How to travel with your dog. 5 things you should Know


Travelling abroad with your pet hasn’t been easier. With universal recognised documentation, vaccination standards and fast tract quarantine times, you can travel with your dog to pretty much anywhere in the world with relative ease. While travelling with your dog is easier than it has ever been, the process is in your favour if you are prepared and have everything in order. To make sure you and your dog are well prepared, and you can enjoy the most out of your trip with your beloved dog, this piece is here to help.

More people are looking to travel with their dog or have the opportunity to move abroad than ever before. With people looking for extravagant trips to the USA, Canada, France and Italy with their dogs, only to name some, there are several important factors and steps you need to consider before it is possible to travel abroad. The factors will help you keep your dog out quarantine for as long as possible or more importantly allow you and your pet into the country.
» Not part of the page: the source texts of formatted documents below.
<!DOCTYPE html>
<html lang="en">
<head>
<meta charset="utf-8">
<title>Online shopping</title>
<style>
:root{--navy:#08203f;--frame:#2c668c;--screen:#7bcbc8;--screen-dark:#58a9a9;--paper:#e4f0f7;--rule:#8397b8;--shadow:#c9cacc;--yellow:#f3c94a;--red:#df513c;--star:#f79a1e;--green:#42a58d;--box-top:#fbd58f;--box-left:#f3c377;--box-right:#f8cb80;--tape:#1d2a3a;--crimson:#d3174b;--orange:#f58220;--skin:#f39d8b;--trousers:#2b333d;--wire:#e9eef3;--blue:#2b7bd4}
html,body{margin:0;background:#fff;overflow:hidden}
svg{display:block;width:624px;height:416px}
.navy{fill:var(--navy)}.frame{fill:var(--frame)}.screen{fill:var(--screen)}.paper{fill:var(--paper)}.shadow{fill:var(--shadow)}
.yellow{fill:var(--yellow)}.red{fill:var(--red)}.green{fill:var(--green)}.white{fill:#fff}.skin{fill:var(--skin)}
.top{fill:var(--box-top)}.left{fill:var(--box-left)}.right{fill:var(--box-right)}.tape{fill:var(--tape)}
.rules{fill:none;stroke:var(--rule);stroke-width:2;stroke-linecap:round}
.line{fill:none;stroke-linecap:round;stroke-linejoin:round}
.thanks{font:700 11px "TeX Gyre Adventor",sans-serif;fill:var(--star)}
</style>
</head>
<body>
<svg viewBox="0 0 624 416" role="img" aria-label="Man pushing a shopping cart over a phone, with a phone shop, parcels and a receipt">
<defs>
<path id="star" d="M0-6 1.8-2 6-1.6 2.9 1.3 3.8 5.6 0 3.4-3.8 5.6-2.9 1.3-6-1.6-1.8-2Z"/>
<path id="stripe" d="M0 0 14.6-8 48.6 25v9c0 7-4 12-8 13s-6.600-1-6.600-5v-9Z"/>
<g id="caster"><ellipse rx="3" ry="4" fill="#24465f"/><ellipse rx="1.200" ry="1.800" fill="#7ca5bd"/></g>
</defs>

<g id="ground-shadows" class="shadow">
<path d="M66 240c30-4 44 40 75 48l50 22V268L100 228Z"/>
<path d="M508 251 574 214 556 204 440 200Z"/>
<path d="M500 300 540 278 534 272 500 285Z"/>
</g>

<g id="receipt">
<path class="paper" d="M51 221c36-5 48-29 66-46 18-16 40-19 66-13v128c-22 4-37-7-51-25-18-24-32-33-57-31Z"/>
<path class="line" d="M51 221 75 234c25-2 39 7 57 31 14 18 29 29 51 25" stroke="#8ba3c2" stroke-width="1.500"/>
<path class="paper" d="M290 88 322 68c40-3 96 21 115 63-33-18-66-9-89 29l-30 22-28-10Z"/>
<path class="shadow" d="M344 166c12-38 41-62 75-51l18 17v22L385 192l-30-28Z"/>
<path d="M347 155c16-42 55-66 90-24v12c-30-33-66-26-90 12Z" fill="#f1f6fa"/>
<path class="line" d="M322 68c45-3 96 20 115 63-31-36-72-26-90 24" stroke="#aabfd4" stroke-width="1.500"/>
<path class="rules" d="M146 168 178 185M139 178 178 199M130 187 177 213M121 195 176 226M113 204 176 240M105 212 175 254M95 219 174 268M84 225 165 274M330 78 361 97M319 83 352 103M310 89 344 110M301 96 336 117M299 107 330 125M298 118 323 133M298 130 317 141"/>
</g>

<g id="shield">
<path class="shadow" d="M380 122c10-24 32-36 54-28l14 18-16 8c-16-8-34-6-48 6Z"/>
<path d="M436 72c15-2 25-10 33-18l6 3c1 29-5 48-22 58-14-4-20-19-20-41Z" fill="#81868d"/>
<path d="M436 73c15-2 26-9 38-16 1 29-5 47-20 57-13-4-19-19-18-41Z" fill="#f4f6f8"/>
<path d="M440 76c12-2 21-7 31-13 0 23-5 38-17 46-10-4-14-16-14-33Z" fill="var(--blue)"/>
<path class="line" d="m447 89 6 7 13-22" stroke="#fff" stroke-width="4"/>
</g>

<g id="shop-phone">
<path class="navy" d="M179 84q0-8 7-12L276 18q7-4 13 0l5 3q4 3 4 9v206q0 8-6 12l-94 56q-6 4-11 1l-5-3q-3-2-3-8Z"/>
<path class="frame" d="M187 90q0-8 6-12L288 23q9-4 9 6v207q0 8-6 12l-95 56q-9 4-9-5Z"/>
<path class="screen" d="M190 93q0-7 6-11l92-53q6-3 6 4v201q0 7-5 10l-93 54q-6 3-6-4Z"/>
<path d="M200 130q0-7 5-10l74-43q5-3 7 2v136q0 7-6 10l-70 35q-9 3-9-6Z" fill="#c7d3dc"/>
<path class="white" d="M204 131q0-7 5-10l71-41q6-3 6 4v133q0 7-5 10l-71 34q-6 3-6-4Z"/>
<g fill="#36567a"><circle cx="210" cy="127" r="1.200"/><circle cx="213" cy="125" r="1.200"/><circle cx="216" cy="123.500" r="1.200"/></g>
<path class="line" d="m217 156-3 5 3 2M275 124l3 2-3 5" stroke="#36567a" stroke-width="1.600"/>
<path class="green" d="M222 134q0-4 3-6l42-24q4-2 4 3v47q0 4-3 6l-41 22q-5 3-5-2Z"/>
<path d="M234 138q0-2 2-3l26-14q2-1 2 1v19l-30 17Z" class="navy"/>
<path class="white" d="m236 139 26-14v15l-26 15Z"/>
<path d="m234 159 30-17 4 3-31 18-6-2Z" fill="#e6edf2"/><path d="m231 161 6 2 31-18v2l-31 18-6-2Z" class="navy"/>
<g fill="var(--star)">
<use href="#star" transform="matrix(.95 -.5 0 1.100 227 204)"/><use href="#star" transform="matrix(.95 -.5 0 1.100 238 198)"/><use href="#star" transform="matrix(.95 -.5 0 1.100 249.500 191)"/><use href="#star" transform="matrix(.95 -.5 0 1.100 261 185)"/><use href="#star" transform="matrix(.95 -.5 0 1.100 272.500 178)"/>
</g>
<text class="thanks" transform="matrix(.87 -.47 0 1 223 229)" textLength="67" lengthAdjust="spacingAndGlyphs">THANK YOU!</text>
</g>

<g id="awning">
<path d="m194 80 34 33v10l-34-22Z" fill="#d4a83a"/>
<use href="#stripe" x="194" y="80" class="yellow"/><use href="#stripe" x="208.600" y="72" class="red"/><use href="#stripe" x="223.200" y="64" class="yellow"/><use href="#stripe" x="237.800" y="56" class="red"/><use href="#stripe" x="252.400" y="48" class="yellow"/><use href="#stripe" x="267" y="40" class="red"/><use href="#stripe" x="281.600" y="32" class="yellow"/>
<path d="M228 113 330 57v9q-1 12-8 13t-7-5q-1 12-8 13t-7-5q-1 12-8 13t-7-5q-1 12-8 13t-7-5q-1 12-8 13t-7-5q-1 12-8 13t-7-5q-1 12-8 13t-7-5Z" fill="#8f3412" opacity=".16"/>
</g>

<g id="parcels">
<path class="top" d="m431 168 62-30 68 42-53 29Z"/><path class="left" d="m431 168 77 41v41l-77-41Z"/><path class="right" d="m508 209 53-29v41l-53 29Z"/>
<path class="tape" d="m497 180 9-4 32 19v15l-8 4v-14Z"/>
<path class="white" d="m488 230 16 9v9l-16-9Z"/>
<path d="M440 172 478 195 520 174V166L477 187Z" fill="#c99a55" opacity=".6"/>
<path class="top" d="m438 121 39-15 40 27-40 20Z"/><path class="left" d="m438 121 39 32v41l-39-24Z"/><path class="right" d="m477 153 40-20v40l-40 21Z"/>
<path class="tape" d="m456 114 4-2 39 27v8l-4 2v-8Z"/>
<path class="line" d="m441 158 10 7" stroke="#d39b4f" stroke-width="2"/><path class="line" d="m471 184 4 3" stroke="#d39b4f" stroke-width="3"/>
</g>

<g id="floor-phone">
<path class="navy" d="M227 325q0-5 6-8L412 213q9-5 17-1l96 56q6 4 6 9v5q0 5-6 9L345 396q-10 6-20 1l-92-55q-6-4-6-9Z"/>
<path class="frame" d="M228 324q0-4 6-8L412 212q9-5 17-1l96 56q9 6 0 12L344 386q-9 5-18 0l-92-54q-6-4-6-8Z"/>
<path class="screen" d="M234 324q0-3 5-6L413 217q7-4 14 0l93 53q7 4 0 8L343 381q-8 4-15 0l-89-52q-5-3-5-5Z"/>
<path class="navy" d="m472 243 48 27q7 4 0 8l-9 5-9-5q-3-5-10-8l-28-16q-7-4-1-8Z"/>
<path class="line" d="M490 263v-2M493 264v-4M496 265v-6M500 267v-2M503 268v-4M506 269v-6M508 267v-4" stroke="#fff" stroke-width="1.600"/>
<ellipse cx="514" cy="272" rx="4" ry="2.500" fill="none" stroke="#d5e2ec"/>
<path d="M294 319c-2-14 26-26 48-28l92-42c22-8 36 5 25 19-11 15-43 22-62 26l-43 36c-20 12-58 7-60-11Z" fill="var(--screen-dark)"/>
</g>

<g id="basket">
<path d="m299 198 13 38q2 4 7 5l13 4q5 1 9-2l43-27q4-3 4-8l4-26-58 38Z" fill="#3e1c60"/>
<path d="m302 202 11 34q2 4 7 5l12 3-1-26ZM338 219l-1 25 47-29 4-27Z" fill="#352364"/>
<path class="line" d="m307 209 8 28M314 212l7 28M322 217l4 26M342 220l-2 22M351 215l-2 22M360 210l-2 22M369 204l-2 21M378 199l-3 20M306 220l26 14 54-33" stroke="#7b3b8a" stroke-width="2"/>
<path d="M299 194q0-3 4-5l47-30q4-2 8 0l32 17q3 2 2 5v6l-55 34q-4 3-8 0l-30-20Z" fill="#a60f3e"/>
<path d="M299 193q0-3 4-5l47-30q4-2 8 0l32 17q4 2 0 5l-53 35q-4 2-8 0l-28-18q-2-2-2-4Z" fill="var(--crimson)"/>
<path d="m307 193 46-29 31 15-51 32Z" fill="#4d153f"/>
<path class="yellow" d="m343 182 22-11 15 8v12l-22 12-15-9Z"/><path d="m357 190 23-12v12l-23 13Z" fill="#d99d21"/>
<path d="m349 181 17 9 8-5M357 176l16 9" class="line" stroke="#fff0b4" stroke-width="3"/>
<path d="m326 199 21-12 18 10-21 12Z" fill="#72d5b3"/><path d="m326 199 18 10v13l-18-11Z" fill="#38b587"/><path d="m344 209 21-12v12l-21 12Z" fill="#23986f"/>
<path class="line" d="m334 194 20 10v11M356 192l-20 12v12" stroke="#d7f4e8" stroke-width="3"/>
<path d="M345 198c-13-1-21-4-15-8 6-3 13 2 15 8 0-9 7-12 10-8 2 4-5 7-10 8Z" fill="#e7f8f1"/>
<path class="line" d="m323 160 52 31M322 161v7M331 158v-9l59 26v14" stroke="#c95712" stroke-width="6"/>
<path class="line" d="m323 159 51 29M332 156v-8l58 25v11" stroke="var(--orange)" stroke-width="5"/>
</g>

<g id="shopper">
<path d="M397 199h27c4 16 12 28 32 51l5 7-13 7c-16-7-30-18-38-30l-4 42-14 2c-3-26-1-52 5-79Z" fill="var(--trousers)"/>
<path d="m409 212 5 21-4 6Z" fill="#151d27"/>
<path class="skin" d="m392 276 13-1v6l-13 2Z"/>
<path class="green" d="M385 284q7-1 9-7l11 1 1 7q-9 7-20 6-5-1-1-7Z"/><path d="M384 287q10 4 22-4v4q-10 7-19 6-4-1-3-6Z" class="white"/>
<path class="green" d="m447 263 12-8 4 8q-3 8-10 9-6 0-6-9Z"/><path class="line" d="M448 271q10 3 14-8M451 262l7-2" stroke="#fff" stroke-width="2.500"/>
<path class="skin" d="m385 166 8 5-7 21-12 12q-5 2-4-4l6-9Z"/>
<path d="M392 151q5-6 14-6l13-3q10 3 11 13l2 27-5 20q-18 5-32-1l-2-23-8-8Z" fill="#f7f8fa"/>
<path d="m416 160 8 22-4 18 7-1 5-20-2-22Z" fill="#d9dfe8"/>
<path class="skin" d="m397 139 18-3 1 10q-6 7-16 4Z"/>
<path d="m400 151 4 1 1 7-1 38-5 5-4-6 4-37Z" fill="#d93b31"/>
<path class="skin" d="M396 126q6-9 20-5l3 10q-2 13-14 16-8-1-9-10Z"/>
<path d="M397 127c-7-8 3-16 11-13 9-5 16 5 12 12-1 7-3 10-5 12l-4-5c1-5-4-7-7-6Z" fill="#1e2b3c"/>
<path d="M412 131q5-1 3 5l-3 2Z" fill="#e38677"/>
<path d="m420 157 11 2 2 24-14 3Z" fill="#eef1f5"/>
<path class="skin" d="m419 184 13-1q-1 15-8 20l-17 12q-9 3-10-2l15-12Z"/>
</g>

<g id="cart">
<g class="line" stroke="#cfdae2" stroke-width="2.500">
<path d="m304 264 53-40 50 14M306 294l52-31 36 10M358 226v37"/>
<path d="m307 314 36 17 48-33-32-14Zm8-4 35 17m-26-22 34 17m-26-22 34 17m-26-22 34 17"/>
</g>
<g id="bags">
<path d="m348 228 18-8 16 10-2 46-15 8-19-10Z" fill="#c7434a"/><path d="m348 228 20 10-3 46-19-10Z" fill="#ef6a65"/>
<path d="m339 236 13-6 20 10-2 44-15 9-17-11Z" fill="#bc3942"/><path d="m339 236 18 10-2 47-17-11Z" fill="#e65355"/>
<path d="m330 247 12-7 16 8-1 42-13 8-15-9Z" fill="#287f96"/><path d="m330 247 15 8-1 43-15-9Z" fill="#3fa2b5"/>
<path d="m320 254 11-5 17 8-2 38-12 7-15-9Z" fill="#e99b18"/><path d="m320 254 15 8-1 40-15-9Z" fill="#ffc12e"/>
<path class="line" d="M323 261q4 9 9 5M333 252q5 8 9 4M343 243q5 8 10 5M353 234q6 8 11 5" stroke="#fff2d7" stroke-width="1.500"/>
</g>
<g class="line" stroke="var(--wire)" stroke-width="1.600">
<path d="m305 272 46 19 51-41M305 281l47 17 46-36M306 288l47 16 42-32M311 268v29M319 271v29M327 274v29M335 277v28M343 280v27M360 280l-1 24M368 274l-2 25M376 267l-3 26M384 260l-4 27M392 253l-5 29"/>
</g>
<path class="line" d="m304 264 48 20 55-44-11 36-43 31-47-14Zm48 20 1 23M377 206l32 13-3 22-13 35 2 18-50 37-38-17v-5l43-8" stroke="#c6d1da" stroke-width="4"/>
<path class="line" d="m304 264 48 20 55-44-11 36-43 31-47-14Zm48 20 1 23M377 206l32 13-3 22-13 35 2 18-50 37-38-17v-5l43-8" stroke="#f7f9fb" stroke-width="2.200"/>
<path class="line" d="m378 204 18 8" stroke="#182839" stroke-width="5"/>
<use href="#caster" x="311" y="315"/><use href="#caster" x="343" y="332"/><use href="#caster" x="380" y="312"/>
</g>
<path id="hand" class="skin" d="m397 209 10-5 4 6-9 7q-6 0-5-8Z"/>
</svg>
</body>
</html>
Before some of the following points are explored it is important to highlight, the requirements may differ slightly from country to country.
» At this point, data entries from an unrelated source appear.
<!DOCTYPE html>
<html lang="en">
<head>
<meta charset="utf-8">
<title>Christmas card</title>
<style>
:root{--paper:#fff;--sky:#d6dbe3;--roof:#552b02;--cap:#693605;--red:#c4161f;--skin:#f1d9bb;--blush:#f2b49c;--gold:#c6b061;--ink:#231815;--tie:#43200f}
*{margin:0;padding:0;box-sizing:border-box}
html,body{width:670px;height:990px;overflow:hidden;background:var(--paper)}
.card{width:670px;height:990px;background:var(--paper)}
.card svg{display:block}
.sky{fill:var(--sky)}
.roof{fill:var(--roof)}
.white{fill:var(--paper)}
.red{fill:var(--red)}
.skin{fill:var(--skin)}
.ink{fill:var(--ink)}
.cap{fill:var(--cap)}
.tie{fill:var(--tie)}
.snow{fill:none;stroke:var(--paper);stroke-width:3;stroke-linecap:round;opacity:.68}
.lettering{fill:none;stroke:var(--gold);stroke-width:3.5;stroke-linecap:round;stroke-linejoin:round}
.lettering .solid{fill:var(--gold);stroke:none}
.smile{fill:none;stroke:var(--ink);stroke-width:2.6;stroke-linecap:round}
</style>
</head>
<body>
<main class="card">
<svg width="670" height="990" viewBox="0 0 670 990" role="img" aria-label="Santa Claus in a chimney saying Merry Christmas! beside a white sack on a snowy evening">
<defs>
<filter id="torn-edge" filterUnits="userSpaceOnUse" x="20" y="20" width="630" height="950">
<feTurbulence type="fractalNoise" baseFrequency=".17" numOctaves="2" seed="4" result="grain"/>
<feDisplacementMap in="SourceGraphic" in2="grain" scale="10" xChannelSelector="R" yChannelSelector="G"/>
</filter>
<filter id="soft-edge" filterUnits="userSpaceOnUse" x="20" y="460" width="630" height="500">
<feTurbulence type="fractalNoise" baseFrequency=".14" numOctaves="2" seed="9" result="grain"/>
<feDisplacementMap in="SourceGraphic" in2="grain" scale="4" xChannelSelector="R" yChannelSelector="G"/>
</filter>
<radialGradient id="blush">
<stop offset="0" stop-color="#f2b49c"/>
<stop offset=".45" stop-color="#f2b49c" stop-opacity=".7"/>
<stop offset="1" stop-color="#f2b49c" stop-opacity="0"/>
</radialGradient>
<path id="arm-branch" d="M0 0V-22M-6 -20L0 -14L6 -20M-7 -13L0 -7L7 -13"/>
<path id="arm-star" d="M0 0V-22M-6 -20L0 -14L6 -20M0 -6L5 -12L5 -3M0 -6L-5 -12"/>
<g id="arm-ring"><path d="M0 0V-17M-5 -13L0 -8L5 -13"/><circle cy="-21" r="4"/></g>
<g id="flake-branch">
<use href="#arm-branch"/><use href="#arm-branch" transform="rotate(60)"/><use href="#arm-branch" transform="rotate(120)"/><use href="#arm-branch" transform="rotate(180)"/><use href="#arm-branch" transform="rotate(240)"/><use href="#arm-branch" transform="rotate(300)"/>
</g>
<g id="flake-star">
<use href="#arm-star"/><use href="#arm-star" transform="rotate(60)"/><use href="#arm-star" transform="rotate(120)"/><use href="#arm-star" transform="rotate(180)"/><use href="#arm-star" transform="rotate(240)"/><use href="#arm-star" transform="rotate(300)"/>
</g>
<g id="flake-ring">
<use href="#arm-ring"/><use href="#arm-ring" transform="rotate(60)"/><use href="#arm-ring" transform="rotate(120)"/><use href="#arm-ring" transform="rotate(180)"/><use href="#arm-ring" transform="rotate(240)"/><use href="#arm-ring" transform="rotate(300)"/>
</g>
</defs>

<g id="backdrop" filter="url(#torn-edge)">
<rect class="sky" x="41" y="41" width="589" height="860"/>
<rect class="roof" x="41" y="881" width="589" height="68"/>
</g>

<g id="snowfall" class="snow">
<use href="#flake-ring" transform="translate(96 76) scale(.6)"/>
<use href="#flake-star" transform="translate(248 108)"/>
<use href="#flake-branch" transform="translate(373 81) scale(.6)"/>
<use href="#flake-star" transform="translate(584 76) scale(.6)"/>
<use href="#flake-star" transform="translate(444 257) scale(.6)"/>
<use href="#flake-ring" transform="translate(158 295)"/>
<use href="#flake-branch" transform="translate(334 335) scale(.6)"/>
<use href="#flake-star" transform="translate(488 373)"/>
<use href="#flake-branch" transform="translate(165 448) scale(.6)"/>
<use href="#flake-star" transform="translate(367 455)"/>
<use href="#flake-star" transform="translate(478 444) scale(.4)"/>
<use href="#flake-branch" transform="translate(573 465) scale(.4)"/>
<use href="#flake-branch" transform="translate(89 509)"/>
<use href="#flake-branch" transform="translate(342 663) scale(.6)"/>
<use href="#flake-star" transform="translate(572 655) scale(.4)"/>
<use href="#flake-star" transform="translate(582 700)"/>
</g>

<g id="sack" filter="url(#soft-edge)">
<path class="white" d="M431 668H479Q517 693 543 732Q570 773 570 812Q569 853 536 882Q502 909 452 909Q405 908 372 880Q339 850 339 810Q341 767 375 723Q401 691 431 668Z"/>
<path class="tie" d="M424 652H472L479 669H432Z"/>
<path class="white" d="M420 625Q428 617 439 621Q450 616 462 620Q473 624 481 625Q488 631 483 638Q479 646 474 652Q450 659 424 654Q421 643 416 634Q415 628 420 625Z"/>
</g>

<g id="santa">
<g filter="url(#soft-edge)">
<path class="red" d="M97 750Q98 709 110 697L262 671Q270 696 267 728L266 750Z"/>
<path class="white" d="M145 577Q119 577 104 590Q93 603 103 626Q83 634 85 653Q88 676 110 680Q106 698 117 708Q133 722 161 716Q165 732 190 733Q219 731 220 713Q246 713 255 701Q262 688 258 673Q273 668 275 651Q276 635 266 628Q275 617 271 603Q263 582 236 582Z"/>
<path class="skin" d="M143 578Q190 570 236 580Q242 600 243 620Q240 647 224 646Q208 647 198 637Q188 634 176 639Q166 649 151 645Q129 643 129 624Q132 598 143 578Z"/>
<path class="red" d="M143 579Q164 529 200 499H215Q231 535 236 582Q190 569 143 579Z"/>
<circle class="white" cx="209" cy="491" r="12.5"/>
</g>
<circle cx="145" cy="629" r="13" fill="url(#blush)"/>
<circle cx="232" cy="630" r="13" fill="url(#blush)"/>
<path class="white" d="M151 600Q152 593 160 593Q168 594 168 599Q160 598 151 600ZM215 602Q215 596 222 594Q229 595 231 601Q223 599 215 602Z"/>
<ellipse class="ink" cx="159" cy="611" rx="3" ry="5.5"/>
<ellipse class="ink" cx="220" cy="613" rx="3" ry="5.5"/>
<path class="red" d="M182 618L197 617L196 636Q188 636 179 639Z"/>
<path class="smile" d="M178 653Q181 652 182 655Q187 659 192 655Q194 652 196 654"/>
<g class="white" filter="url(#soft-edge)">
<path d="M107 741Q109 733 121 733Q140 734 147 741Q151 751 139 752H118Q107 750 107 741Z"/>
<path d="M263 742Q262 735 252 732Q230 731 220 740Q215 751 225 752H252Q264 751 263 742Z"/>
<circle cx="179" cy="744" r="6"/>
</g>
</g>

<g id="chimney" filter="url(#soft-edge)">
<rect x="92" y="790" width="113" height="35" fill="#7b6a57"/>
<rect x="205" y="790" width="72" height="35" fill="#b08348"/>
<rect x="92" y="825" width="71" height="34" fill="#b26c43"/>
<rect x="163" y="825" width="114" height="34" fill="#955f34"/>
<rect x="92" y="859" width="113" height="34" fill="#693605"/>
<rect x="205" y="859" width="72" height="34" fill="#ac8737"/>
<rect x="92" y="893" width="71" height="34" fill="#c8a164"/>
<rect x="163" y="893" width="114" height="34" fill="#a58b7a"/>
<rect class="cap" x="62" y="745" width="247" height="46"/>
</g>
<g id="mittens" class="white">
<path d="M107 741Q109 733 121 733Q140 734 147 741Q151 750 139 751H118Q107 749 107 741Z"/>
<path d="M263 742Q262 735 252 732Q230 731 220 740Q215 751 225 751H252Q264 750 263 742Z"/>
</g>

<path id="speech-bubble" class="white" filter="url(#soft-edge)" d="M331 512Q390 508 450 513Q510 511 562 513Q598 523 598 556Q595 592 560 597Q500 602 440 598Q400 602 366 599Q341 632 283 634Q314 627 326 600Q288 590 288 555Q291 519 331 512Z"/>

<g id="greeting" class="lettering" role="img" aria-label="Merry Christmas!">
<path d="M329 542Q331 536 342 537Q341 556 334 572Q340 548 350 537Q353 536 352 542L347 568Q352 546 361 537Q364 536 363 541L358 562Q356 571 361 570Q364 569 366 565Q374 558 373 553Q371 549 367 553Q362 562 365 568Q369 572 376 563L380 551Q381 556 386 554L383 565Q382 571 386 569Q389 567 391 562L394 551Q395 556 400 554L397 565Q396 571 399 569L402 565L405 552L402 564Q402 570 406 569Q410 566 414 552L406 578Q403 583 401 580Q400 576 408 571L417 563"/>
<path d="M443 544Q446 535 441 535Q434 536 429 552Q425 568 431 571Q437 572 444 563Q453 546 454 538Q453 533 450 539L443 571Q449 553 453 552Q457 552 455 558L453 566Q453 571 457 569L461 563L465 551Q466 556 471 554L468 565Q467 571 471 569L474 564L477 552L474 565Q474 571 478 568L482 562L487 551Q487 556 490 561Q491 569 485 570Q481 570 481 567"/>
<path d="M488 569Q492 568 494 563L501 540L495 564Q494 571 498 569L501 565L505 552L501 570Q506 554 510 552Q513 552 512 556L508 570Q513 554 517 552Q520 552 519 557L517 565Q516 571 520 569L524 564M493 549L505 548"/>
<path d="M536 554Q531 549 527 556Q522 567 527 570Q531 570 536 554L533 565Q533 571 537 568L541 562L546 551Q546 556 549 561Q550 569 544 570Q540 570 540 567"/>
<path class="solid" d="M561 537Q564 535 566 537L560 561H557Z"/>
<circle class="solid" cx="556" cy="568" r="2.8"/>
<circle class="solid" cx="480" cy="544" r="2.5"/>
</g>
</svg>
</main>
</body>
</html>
Correct Documentation. E.g. Pet Passport

If you are planning on travelling with your dog throughout the 27 countries that make up the European Union or back into an EU member state from further afield, you will need to obtain a pet passport. Different from the traditional passport like we have, a pet passport provides evidence and documentation of vaccinations, microchip and evidence that your dog is fit to travel.

If you do not currently have a pet passport, you will need to obtain one before you travel. They can be easily attained and costs range between £150 and £200, issued within 24 hours of application. If you require further information, it is recommended you speak to your vets’ practise.


Rather than a necessity, this is personal protection for you and your pet.

Similar to when we go on holiday or move abroad, it is recommended investing in a specialist pet travel insurance on top of your original insurance plan.

Insurance will cover the costs in the unfortunate case if your dog has to make an unexpected trip to the vet for urgent treatment or your dog gets lost or stolen. Similar to an insurance policy we may take out, it is more than likely to take into consideration the age, pre-existing condition, vaccinations and the country you are visiting.


Across Europe, the USA and Australia, microchipping your pet is a compulsory measure. Furthermore, under the Pet Travel Scheme, to leave the country with your pet a microchip is a compulsory measure.

Alongside the formalities, microchipping your dog provides you with a level of protection and detection if your dog gets lost or stolen while abroad. As new countries are full of new, exciting or sometimes frightening sites, smells and sounds your dog may get distracted or attracted to something and runoff It is in your best interest to make sure your dog is microchipped and has all the relevant documentation.

On your travels, it is important to carry a copy of the certificate and relevant information to your dog’s microchip.

Up to date vet records.

While this is not a formal requirement, it is in your best interest to have the necessary documentation of your pet’s veterinary records. Although your pet’s records will be tied to their Pet Passport, having a physical copy to hand will speed up the process with the authorities or veterinary clinics if needed


Under the DEFRA guidelines for pet travel, your dog must be vaccinated against rabies and fully kept up to date with regular boosters. After the most recent booster, you must wait 21 days until your dog can travel abroad. This is a mandatory requirement your dog must meet before it is allowed and signed off by a vet to travel in or around Europe. If you are going further afield, you must make sure you are meeting the relevant requirements as they differ from country to country.